FIFA lifts suspension on Iraq

"Iraq is fully back as a member, they have a road map to (federation) elections and they can play football again," FIFA president Sepp Blatter told reporters after an executive committee meeting of football's governing body on Friday.

Iraq were banned in November for the second time in 18 months after the country's Olympic committee disbanded their football association (IFA) and government security forces seized control of the federation headquarters.

The ban came only four months after Iraq staged their first internationals at home since the United States-led invasion of the country in 2003.

FIFA said the suspension was lifted after the IFA's full authority was restored.

Football's ruling body also said Brunei, one of its smallest members, was in trouble after the government refused to recognise the country's football association.


Blatter said no progress had been made since Brunei was suspended in September and the country would be kicked out if nothing changed before the FIFA Congress in June.

"Brunei have not agreed to the road map FIFA and the Asian Football Confederation have proposed to them in order to reinstall the federation and to come back as a member of FIFA," he said.

Blatter added it would be the first time FIFA had expelled a member since 1976 when South Africa was kicked out because of the government's apartheid policies.

Iraq captured the world's imagination by winning the Asian Cup in 2007 but have struggled since.

They have employed a succession of coaches and made an early exit from the 2010 World Cup qualifying competition although they managed a 1-0 win over Australia along the way.

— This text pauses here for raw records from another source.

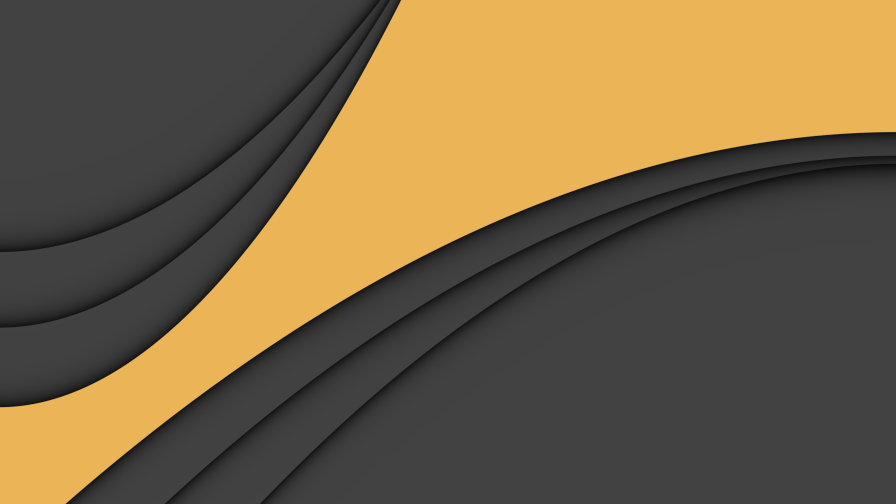
This background is drawn by a Shadertoy shader. Its source:

```glsl
// Golden sweep between two stacks of curved charcoal sheets with soft shadows

#define GOLD vec3(0.918, 0.706, 0.341)
#define CHARCOAL vec3(0.257)
#define BEND 1.95             // power of every curve
#define SHADOW_DEPTH 0.74     // darkness right at an edge
#define SHADOW_REACH 0.020    // fade length, in canvas heights
#define LEFT_FLOOR vec3(0.192, 0.350, 0.500)
#define LEFT_SPAN vec3(0.796, 0.774, 0.755)
#define RIGHT_CREST vec3(0.738, 0.691, 0.675)
#define RIGHT_SPAN vec3(1.648, 1.451, 1.262)

// Vertical rise (x) and slope (y) of a curve that starts flat
vec2 sweep(float x, float span, float rise) {
    float t = max(x, 0.0) / span;
    return rise * vec2(pow(t, BEND), BEND * pow(t, BEND - 1.0) / span);
}

// Smooth coverage from the vertical depth behind an edge
float coverage(float depth, float slope) {
    float pixel = 1.0 / iResolution.y;
    float distanceToEdge = depth / sqrt(1.0 + slope * slope);
    return smoothstep(-0.75 * pixel, 0.75 * pixel, distanceToEdge);
}

// Light left on a sheet below an edge
float shadow(float depth, float cover) {
    float dark = SHADOW_DEPTH * exp(-max(depth, 0.0) / SHADOW_REACH);
    return 1.0 - dark * cover;
}

void mainImage(out vec4 fragColor, in vec2 fragCoord) {
    vec2 p = fragCoord / iResolution.y;
    float fromRight = iResolution.x / iResolution.y - p.x;
    vec3 leftFloor = LEFT_FLOOR, leftSpan = LEFT_SPAN;
    vec3 rightCrest = RIGHT_CREST, rightSpan = RIGHT_SPAN;

    float light = 1.0;
    float sheet = 0.0;
    for (int i = 0; i < 3; i++) {
        // Upper left stack, rising to the top edge
        vec2 curve = sweep(p.x, leftSpan[i], 1.0 - leftFloor[i]);
        float depth = p.y - leftFloor[i] - curve.x;
        float cover = coverage(depth, curve.y);
        light *= shadow(depth, cover);
        sheet = max(sheet, cover);

        // Lower right stack, falling to the bottom edge
        curve = sweep(fromRight, rightSpan[i], rightCrest[i]);
        depth = rightCrest[i] - curve.x - p.y;
        cover = coverage(depth, curve.y);
        light *= shadow(depth, cover);
        sheet = max(sheet, cover);
    }

    fragColor = vec4(mix(GOLD, CHARCOAL * light, sheet), 1.0);
}
```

As Asian champions they also earned the right to play in last year's Confederations Cup where they earned goalless draws with New Zealand and South Africa and lost 1-0 to Spain.

Follow on Twitter (opens in new tab)
Join on Facebook (opens in new tab)

Thank you for reading 5 articles this month* Join now for unlimited access

Enjoy your first month for just £1 / $1 / €1

*Read 5 free articles per month without a subscription

Join now for unlimited access

Try first month for just £1 / $1 / €1